Outer Wilds is always awe-inspiring. There’s Giant’s Deep, a planet with two hurricanes in conflict, but there’s also Brittle Hollow, which is crumbling away before your eyes.

You descend deep beneath the earth’s surface and observe as whole sections of the globe are consumed by a black hole that vibrates at its heart. If you make even a minor error, you risk sinking through it. And what happens if you fall into a black hole in Outer Wilds? It would be impolite to reveal the surprise. But it’s just as perplexing as one might expect.

The Outer Wilds is punctuated by its occurrences. You stop looking at the moon’s quantum nature and it vanishes. Technology that allows you to instantly change places across two distant locations. Twin planets linked by a pillar of sand that constantly flows back and forth, dramatically reshaping both worlds like an intricate hourglass.


Outer Wilds, unlike the chilly, clinical sci-fi of Interstellar or Arrival, is a homely and almost acoustic creation: a tiny snow globe of a universe precisely imagined and carried out. As if it grew from Bon Iver’s beard as it collapsed. It has its allure because of this. Its most extreme moments evoke astonishment since they are anchored in our own time period, almost anachronistic.

You go into space in a boat made of wood, wearing a spacesuit that appears to be from the 19th century. Your home planet is a hipster’s fantasy replica of a shrinking subset of Canada’s wilderness or a Grizzly Bear music video. The unique cast of characters in Outer Wilds swing on swings on alien planets and play the banjo at campfires as the universe collapses around them.

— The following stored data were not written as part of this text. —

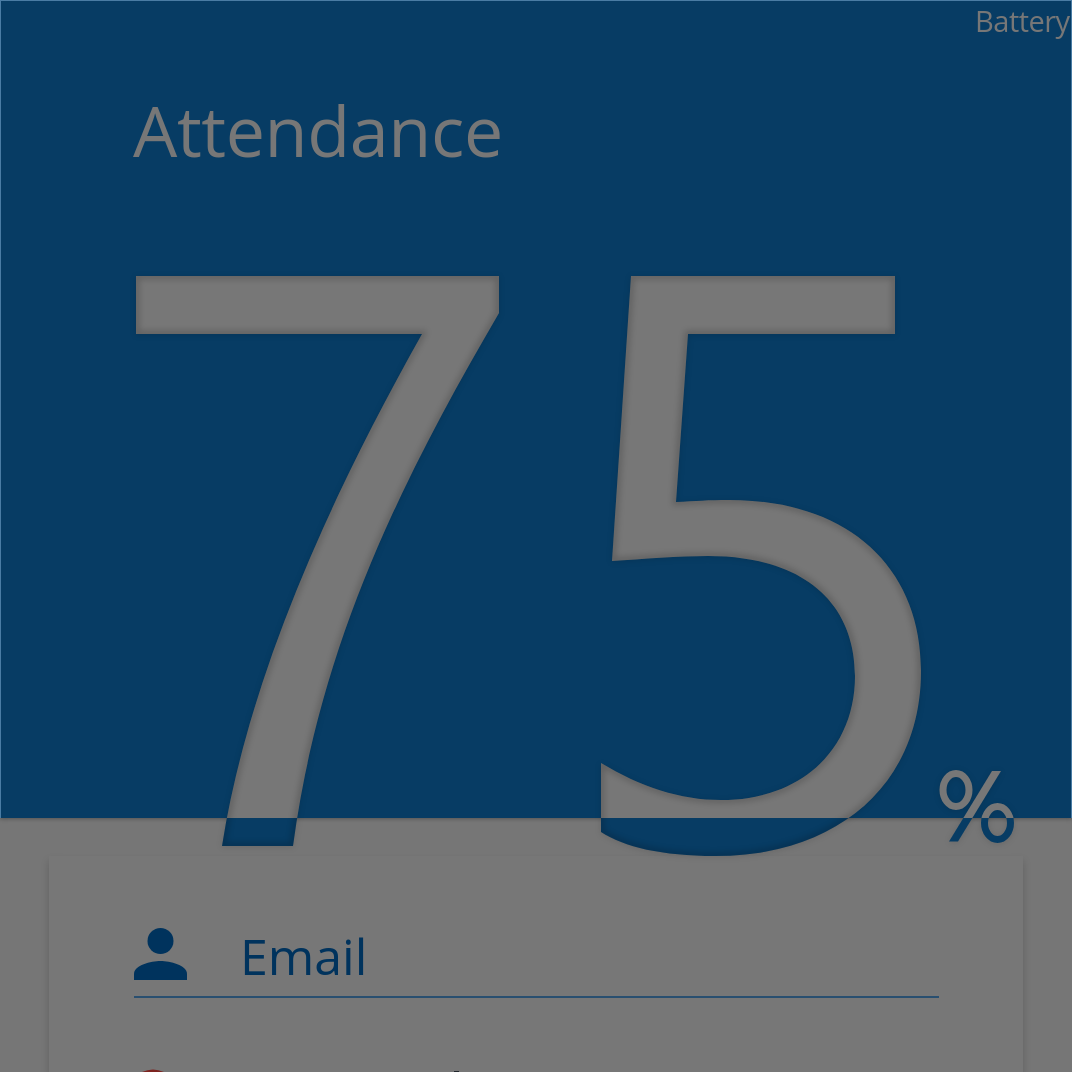
<!DOCTYPE html>
<html lang="en">
<head>
<meta charset="utf-8">
<title>Attendance</title>
<style>
:root {
  --blue: #073c64;
  --ink: #00335d;
  --edge: #4a7ca4;
  --grey: #777777;
  --page: #767676;
  --rule: #294f70;
  --red: #7d2420;
  --dark: #20262c;
}
* { box-sizing: border-box; margin: 0; }
html, body { width: 1072px; height: 1072px; overflow: hidden; }
body { background: var(--page); font-family: "Open Sans", "Noto Sans", sans-serif; }
.screen { position: relative; width: 1072px; height: 1072px; overflow: hidden; display: flex; flex-direction: column; }
.hero {
  height: 818px; flex: none; padding: 94px 0 0 132px;
  background: var(--blue); color: var(--grey);
  border: solid var(--edge); border-width: 1px 1px 0;
  box-shadow: 0 1px 4px rgba(0, 0, 0, .3);
}
.hero h1 { font-size: 70px; line-height: 70px; font-weight: 400; letter-spacing: -.35px; }
.battery { position: absolute; left: 975px; top: 6px; font-size: 29px; line-height: 30px; letter-spacing: -.5px; color: var(--grey); white-space: nowrap; }
.card {
  width: 974px; height: 216px; flex: none; margin: 38px 0 0 49px; padding: 0 84px 0 85px;
  background: var(--grey); box-shadow: 0 5px 8px rgba(0, 0, 0, .18);
}
.field { height: 142px; display: flex; align-items: flex-end; gap: 53px; padding-bottom: 15px; border-bottom: 2px solid var(--rule); }
.field svg { display: block; margin-bottom: 1px; fill: var(--ink); }
.field p { font-size: 50px; line-height: 50px; color: var(--ink); }
.next-field { display: block; margin-top: 70px; }
.rate { position: absolute; left: 0; top: 0; filter: drop-shadow(0 1px 3px rgba(0, 0, 0, .12)); }
.shade { fill: none; stroke: #000000; stroke-width: 6; opacity: .2; filter: blur(3px); }
</style>
</head>
<body>
<main class="screen">
  <header class="hero">
    <h1>Attendance</h1>
  </header>
  <p class="battery">Battery</p>

  <section class="card">
    <div class="field">
      <svg width="53" height="52" viewBox="0 0 53 52" aria-hidden="true">
        <circle cx="26.5" cy="13" r="13"/>
        <path d="M0 52V46C0 37 17 33 26.5 33S53 37 53 46V52Z"/>
      </svg>
      <p>Email</p>
    </div>
    <svg class="next-field" width="805" height="4" viewBox="0 0 805 4" aria-hidden="true">
      <path d="M8 4Q19 -1 30 4Z" fill="var(--red)"/>
      <rect x="320" y="3" width="5" height="1" fill="var(--dark)"/>
    </svg>
  </section>

  <svg class="rate" width="1072" height="1072" viewBox="0 0 1072 1072" role="img" aria-label="75%">
    <defs>
      <linearGradient id="split-ink" gradientUnits="userSpaceOnUse" x1="0" y1="0" x2="0" y2="1072">
        <stop offset="0.763" stop-color="var(--grey)"/>
        <stop offset="0.763" stop-color="var(--blue)"/>
      </linearGradient>
      <path id="seven" d="M136 276H499V313C401 481 320 644 293 846H222C248 680 328 501 422 334H136Z"/>
      <path id="five" d="M631 276H895V334H688L676 502C696 501 708 500 729 500C848 500 921 567 921 671C921 784 838 856 715 856C662 856 624 847 601 832V763C641 787 680 800 721 800C802 800 855 749 855 676C855 601 801 556 708 556C680 556 642 559 612 561Z"/>
      <clipPath id="digits">
        <use href="#seven"/>
        <use href="#five"/>
      </clipPath>
    </defs>
    <g fill="url(#split-ink)">
      <use href="#seven"/>
      <use href="#five"/>
      <path d="M992 771H1001L958 841.5H949Z"/>
    </g>
    <g clip-path="url(#digits)">
      <g class="shade">
        <use href="#seven"/>
        <use href="#five"/>
      </g>
    </g>
    <g fill="none" stroke="url(#split-ink)" stroke-width="7">
      <ellipse cx="956" cy="790" rx="13" ry="16.5"/>
      <ellipse cx="997.5" cy="823" rx="13" ry="16.5"/>
    </g>
  </svg>
</main>
</body>
</html>
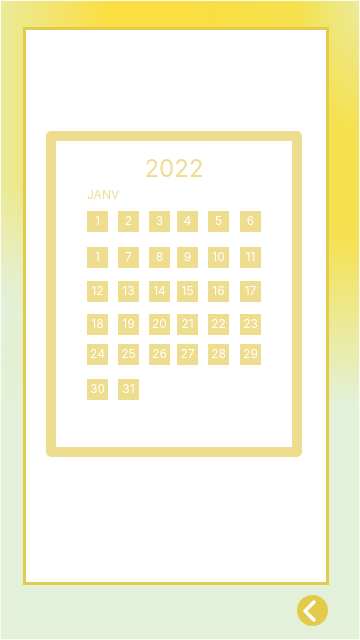
<!DOCTYPE html>
<html lang="fr">
<head>
<meta charset="utf-8">
<title>Calendrier 2022</title>
<style>
  :root {
    --gold: #e2cb4b;
    --sand: #eedd8e;
    --sun: #fade42;
    --lemon: #f5e150;
    --lime: #ebea98;
    --mint: #e3f1da;
    --paper: #ffffff;
  }
  * { box-sizing: border-box; margin: 0; padding: 0; }
  html, body { width: 360px; height: 640px; overflow: hidden; }
  .screen {
    position: relative;
    width: 360px;
    height: 640px;
    padding: 26px 0 0 22px;
    border: 1px solid #fbfbf4;
    overflow: hidden;
    font-family: Inter, sans-serif;
    background:
      linear-gradient(to bottom, transparent 235px, var(--mint) 405px),
      radial-gradient(ellipse 110px 130px at 0 310px, var(--mint), transparent),
      radial-gradient(ellipse 60px 130px at 100% 0, var(--lime), transparent),
      linear-gradient(to right, var(--lime), var(--sun) 30%, var(--sun) 55%, var(--lemon) 90%);
  }
  .page {
    width: 306px;
    height: 558px;
    padding: 101px 0 0 20px;
    border: 3px solid var(--gold);
    background: var(--paper);
  }
  .calendar {
    width: 256px;
    height: 326px;
    padding: 13px 0 0 31px;
    border: 10px solid var(--sand);
    border-radius: 5px;
    background: var(--paper);
    color: var(--sand);
  }
  .year {
    width: 174px;
    font-size: 24px;
    font-weight: 400;
    line-height: 30px;
    text-align: center;
  }
  .month {
    height: 16px;
    margin: 3px 0 8px;
    font-size: 12px;
    font-weight: 400;
    line-height: 16px;
  }
  .days {
    display: grid;
    grid-template-columns: 31px 31px 28px 31px 32px 21px;
    grid-template-rows: 36px 34px 33px 30px 35px 21px;
    list-style: none;
  }
  .days li {
    width: 21px;
    height: 21px;
    background: var(--sand);
    color: var(--paper);
    font-size: 12px;
    line-height: 20px;
    text-align: center;
    white-space: nowrap;
  }
  .back {
    position: absolute;
    left: 296px;
    top: 594px;
    width: 31px;
    height: 31px;
    border-radius: 50%;
    background: var(--gold);
  }
  .back svg { display: block; }
</style>
</head>
<body>
<main class="screen">
  <div class="page">
    <section class="calendar">
      <h1 class="year">2022</h1>
      <h2 class="month">JANV</h2>
      <ol class="days">
        <li>1</li><li>2</li><li>3</li><li>4</li><li>5</li><li>6</li>
        <li>1</li><li>7</li><li>8</li><li>9</li><li>10</li><li>11</li>
        <li>12</li><li>13</li><li>14</li><li>15</li><li>16</li><li>17</li>
        <li>18</li><li>19</li><li>20</li><li>21</li><li>22</li><li>23</li>
        <li>24</li><li>25</li><li>26</li><li>27</li><li>28</li><li>29</li>
        <li>30</li><li>31</li>
      </ol>
    </section>
  </div>
  <a class="back" href="#" aria-label="Retour">
    <svg width="31" height="31" viewBox="0 0 31 31" aria-hidden="true">
      <polyline points="17,7 8,16 17,25" fill="none" stroke="#fff" stroke-width="3.5" stroke-linecap="round" stroke-linejoin="round"/>
    </svg>
  </a>
</main>
</body>
</html>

It all leads to this overpowering sensation: You’re trapped in a world where your conventional notions don’t make sense. Where big sci-fi ideas of space travel seem only just beyond your primitive mind. All you can do is gawk — in amazement — as the sun explodes in a brilliant blue flash, bringing an end to your time loop. Before you spring back to life with a gasp, eager to explore the strange universe of Outer Wilds all over again with new eyes.